Can anyone explain why CBC-MAC is not secure for variable length message?

I read many books, but there are still some confusion. Such as the highlighted parts in previous pictures

Questions:

1. why need to set $T''=C_0$?
2. why $T'''=T''$. How to prove this relationship?
3. $new\ message = P_0,P_1,(P_0 \oplus T')$?
• If the given answer satisfies you, could you please accept it by clicking on the right mark? – Raoul722 May 24 '16 at 14:44

Can anyone explain why CBC-MAC is not secure for variable length message?

For the previous question I'll quote Matthew Green's post from 2013:

A quick reminder. CBC-MAC is very similar to the classic CBC mode for encryption, with a few major differences. First, the Initialization Vector (IV) is a fixed value, usually zero. Second, CBC-MAC only outputs the last block of the ciphertext -- this single value forms the MAC.

Many dumb implementations stop here. And that leads to big problems.

Most notably, if your system allows for variable-length messages -- as it should -- there is a simple attack that allows you to forge new messages. First, get a MAC T on a message M1. Now XOR the tag T into the first block of some arbitrary second message M2, and get a MAC on the modified version of M2.

The resulting tag $T'$ turns out to be a valid MAC for the combined message $(M1 || M2)$. This is a valid forgery, and in some cases can actually be useful.

The standard fix to prepend the message length to the first block of the message before MACing it. But a surprisingly large number of (dumb) implementations skip this extra step. And many CBC-MAC implementations are dumb implementations.

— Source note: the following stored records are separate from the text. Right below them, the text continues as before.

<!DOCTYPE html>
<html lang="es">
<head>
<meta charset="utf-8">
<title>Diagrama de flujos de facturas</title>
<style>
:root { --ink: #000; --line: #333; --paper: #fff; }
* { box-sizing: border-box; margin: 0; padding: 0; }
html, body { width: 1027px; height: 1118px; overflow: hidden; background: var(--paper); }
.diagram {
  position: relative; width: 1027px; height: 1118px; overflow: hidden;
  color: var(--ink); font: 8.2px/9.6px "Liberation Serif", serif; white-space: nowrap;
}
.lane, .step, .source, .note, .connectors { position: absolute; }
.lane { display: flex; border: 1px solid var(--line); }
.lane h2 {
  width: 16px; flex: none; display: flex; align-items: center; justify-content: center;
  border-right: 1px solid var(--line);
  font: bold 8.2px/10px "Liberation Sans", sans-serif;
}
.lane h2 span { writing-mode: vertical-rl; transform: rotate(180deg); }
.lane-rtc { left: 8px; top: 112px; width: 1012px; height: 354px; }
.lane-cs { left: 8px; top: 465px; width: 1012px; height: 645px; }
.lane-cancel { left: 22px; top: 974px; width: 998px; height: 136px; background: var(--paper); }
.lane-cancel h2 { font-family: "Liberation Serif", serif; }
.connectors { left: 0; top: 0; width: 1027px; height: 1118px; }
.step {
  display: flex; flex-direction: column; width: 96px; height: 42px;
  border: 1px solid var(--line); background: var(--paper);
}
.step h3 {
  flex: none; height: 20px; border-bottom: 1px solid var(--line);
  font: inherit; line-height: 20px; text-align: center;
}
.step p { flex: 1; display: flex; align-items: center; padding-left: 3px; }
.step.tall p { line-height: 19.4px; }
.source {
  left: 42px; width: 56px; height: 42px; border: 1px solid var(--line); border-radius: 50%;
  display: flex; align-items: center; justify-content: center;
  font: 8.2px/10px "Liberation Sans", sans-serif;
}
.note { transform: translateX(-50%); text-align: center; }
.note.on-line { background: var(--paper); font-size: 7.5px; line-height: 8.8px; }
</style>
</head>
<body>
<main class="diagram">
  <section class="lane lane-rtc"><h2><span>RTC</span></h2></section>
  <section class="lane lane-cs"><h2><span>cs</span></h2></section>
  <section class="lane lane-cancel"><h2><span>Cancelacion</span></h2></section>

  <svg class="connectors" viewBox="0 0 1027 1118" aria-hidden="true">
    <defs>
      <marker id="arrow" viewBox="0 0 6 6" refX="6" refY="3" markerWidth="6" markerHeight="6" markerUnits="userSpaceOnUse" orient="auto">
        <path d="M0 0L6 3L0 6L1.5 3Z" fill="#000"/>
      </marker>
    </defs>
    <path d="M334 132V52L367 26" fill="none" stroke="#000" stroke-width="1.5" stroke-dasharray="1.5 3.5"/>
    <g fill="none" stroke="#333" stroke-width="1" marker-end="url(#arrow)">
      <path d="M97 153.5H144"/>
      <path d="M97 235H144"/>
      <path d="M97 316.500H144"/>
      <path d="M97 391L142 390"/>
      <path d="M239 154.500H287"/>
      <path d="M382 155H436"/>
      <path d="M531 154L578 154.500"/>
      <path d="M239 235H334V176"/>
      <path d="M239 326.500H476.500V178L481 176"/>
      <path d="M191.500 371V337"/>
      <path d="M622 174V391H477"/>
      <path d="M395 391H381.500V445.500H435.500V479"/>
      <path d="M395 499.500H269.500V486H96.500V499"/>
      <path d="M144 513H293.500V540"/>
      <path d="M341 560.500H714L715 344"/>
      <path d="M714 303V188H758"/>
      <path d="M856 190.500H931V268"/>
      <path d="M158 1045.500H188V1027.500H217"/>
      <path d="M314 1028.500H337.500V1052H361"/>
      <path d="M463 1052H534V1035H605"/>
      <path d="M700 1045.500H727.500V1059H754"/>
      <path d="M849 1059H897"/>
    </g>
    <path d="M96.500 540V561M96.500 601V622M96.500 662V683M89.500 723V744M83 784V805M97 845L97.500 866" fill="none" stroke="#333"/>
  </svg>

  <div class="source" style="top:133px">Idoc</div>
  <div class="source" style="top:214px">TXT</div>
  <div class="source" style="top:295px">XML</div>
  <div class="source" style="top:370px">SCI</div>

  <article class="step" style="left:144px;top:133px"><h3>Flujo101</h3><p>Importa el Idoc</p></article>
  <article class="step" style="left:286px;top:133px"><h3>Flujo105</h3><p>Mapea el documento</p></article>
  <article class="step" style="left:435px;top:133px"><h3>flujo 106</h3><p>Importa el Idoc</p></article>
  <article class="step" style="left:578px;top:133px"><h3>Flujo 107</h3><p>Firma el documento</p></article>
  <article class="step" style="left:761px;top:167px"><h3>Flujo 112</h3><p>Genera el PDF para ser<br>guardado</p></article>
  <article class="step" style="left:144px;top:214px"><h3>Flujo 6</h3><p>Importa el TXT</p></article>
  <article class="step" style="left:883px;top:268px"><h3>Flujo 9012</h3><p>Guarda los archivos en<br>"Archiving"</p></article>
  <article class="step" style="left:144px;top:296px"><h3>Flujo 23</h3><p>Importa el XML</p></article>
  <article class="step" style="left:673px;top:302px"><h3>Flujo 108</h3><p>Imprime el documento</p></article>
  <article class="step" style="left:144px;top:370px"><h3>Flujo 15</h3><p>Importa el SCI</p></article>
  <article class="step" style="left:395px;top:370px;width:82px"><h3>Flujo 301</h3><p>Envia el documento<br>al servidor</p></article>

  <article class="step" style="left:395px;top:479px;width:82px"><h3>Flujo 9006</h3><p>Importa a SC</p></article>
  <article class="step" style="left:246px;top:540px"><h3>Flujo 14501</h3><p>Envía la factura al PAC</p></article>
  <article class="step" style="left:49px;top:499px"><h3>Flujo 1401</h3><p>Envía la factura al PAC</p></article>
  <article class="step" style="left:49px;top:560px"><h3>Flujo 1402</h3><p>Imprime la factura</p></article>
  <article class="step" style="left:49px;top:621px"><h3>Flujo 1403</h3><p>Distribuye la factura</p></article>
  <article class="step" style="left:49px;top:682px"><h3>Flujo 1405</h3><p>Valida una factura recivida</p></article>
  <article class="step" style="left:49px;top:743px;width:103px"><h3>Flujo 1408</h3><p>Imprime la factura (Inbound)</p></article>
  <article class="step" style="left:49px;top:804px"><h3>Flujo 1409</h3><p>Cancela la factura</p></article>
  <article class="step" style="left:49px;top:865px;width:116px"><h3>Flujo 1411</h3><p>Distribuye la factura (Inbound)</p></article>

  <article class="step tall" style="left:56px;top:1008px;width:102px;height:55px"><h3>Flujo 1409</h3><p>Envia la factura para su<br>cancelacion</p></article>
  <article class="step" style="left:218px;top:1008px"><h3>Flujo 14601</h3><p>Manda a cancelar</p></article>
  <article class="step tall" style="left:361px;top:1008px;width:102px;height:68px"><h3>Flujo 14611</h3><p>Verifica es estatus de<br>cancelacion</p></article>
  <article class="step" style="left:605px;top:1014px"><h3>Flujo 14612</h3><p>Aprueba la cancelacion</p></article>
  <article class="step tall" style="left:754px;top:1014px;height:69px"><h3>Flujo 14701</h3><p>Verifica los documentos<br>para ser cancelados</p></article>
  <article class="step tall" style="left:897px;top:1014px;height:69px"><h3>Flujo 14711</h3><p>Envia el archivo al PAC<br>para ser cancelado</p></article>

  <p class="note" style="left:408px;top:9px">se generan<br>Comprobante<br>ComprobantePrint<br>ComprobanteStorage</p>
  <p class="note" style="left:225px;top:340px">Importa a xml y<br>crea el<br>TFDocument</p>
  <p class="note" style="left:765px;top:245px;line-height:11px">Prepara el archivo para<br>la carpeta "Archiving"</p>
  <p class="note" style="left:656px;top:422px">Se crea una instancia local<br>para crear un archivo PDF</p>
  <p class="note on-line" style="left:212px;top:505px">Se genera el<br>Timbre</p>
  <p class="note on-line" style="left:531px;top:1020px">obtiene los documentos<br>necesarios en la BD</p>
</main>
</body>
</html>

First question, why need to set $T′′=C0$?
Actually it is not set. $T''$ is computed as written in the slide and the result is $C_0$.
Second question which is biggest question I don't understand, why $T′′′=T′′$. How to prove this relationship? Third question, why is $\text{new message}=P_0,P_1,(P_0⊕T′)$?
Let's compute the tag for $P'''$: after processing second bloc ($P_1$) one have $T'$, so when processing next bloc ($P_0 \oplus T'$) one computes the encryption of $T' \oplus P_0 \oplus T' = P_O$ that is, by definition, the tag of the second message: $T''$ ($P_0$ is the second message $P''$).